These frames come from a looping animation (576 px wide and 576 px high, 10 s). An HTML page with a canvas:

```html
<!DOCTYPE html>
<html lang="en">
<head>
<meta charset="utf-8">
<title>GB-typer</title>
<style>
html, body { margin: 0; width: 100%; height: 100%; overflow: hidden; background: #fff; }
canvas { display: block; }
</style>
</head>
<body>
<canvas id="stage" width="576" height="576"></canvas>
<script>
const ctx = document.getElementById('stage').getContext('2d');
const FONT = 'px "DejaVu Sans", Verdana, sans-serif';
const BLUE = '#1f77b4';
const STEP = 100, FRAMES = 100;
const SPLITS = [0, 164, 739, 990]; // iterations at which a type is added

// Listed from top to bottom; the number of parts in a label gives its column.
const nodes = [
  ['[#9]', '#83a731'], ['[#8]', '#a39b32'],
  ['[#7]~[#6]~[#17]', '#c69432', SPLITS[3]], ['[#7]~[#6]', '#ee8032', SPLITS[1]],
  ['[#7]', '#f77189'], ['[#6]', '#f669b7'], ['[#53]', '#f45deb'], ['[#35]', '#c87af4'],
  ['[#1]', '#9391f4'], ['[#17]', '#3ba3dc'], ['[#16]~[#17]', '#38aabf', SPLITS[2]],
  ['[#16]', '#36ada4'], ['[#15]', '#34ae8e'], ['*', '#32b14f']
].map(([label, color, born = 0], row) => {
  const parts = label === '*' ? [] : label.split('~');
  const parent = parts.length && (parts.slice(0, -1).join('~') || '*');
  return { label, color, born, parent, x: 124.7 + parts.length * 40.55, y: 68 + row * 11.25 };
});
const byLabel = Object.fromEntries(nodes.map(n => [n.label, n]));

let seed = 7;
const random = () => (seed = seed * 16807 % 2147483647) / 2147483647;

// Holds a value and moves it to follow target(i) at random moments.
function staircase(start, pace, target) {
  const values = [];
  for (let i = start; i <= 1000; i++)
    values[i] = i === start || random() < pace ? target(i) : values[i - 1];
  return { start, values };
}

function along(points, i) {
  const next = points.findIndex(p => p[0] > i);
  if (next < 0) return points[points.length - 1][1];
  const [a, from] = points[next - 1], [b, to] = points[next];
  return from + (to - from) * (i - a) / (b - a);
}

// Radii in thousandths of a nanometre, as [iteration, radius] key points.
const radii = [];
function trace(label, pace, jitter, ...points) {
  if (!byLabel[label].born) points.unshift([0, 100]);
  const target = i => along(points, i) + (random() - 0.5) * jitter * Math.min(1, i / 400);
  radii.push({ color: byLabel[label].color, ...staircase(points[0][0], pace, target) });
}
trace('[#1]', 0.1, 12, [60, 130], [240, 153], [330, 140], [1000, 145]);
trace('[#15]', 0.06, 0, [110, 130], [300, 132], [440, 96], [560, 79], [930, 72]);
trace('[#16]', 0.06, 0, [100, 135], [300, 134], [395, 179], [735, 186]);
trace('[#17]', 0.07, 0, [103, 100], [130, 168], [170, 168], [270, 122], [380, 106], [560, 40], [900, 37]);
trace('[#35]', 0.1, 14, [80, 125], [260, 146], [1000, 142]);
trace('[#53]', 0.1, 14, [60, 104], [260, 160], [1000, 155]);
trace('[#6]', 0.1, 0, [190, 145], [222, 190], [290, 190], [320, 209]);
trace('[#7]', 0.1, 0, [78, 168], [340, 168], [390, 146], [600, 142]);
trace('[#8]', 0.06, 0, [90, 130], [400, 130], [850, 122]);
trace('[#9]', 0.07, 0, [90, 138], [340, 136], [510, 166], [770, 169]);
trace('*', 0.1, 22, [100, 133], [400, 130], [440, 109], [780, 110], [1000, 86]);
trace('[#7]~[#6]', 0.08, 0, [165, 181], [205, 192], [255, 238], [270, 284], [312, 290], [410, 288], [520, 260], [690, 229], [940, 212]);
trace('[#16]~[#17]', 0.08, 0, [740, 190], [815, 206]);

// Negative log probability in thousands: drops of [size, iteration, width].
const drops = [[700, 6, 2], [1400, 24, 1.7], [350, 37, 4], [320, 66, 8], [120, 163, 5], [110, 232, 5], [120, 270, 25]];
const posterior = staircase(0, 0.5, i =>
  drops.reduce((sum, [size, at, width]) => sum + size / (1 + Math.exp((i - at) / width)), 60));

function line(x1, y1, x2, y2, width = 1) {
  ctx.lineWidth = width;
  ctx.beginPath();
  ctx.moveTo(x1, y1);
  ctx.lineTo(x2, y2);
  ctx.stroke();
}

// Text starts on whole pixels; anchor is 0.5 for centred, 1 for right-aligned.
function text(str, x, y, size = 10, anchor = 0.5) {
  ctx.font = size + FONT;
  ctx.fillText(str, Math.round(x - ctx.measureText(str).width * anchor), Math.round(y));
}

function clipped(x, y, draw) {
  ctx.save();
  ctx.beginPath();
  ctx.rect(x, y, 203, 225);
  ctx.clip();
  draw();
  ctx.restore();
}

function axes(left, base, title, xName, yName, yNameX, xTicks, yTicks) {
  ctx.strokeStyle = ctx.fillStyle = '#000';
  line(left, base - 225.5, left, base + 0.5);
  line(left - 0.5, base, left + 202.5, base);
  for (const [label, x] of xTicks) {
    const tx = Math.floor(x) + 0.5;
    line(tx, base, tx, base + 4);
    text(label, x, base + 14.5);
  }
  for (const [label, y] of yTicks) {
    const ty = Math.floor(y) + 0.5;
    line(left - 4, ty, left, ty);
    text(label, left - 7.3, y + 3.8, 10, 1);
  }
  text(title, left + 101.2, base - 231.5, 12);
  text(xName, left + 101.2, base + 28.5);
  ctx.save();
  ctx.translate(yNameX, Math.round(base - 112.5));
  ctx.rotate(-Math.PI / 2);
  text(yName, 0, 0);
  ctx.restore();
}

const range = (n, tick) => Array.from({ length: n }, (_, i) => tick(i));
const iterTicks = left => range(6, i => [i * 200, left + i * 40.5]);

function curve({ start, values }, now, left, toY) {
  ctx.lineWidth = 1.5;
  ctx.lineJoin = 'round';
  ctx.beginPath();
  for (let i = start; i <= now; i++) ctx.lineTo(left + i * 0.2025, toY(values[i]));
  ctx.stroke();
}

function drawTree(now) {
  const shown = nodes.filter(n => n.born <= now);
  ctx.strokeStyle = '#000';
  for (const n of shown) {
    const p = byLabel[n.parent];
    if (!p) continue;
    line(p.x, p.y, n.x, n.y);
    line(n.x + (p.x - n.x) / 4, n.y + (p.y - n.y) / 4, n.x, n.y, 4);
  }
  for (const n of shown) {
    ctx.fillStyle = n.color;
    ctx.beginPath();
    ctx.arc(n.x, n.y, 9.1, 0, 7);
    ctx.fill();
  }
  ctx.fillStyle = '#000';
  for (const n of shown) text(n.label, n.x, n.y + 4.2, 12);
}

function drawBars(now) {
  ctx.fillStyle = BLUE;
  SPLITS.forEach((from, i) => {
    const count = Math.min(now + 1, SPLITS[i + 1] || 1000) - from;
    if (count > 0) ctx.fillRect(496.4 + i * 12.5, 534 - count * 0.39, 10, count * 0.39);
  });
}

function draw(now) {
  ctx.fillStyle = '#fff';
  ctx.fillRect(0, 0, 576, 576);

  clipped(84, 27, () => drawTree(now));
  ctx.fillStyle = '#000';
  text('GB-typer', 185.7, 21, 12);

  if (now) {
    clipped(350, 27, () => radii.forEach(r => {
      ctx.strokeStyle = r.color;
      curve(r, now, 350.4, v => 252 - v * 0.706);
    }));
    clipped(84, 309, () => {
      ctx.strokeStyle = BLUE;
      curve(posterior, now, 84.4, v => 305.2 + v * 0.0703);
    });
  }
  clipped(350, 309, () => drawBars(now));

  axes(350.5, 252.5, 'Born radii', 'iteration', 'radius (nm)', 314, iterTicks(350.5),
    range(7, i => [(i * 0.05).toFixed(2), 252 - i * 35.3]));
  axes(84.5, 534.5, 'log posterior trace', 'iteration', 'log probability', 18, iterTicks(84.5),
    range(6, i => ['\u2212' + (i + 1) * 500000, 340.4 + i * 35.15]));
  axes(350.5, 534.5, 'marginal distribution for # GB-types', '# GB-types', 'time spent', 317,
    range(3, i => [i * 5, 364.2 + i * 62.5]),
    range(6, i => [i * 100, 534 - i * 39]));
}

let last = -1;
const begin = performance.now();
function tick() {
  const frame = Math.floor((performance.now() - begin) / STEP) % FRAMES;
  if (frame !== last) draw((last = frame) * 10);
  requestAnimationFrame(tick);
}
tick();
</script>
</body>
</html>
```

- PROBLEM DETAILS: Find every line in the records that has the word "BLUE". Copy those lines.

- EXERCISE ANSWER:
const BLUE = '#1f77b4';
  ctx.fillStyle = BLUE;
      ctx.strokeStyle = BLUE;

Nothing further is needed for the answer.